> _TASK ITEM_:
Only the lines that include "name" should be copied from the data below.

> _Stored data_:
·····

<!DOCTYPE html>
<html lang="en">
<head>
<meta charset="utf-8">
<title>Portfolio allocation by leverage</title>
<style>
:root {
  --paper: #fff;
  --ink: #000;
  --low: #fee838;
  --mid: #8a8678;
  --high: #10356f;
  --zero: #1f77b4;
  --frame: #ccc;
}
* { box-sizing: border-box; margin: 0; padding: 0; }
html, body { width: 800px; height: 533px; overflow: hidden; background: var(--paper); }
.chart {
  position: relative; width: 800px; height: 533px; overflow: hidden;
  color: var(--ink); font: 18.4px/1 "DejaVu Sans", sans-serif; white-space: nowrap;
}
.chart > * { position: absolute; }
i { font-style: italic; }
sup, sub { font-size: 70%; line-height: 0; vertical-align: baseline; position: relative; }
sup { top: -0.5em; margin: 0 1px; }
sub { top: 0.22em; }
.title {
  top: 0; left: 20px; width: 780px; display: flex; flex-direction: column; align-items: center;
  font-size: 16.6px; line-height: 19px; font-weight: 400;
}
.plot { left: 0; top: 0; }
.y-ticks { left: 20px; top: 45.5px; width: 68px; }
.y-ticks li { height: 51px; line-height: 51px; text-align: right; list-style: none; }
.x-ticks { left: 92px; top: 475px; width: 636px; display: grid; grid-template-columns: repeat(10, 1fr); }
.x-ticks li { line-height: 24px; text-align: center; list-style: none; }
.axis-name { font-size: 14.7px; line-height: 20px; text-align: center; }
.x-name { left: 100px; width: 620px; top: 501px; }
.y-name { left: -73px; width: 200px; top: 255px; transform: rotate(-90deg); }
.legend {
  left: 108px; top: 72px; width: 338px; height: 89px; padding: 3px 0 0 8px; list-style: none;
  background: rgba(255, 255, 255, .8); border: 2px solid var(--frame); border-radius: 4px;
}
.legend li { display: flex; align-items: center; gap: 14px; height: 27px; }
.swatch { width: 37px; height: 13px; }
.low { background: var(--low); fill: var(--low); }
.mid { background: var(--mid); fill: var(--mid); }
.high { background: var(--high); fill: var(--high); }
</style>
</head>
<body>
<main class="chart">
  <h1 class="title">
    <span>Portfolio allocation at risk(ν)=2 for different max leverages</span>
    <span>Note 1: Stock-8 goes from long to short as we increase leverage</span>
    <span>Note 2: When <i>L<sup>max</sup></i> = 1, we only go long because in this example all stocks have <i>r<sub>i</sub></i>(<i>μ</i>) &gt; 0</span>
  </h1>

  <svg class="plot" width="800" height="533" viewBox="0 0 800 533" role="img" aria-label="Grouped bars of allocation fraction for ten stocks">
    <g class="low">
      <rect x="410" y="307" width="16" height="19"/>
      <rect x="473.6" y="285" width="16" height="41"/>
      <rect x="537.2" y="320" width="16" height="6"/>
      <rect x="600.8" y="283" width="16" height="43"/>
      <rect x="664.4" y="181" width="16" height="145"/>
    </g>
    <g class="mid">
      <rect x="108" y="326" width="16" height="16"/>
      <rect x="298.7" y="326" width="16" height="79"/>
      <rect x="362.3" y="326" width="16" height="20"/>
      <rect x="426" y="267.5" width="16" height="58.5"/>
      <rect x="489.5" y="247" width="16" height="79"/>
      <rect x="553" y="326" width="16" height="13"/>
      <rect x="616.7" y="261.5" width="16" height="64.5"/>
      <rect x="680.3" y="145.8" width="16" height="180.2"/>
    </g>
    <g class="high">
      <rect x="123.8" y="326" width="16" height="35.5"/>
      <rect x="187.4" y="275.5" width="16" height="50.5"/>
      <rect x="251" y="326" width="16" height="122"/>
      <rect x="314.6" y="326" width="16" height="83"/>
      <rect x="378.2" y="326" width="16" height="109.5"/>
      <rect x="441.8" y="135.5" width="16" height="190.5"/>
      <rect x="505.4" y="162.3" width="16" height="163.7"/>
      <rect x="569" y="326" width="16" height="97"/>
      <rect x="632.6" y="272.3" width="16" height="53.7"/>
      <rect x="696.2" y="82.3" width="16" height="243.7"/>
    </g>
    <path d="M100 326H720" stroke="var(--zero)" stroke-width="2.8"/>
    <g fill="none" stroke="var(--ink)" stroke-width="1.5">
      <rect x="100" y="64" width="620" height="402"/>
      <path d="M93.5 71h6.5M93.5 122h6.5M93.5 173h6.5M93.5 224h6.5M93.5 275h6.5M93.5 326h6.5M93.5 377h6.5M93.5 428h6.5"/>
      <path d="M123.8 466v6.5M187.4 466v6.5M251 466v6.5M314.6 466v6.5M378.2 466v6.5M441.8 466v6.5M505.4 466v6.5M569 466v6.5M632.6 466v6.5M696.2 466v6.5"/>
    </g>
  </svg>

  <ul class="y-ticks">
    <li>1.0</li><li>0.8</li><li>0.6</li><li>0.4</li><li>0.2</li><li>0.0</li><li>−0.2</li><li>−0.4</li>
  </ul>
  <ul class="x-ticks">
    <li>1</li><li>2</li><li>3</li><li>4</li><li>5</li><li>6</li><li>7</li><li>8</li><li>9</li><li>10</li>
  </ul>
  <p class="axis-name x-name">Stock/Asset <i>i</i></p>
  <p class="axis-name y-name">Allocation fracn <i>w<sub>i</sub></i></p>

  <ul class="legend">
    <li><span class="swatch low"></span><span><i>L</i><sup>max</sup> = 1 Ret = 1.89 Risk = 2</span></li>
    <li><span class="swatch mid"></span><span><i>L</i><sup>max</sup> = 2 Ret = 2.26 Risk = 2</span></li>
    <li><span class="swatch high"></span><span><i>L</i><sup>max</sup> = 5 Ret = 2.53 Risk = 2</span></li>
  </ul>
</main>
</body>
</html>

·····

> _OUTPUT OF THE TASK_:
.axis-name { font-size: 14.7px; line-height: 20px; text-align: center; }
.x-name { left: 100px; width: 620px; top: 501px; }
.y-name { left: -73px; width: 200px; top: 255px; transform: rotate(-90deg); }
  <p class="axis-name x-name">Stock/Asset <i>i</i></p>
  <p class="axis-name y-name">Allocation fracn <i>w<sub>i</sub></i></p>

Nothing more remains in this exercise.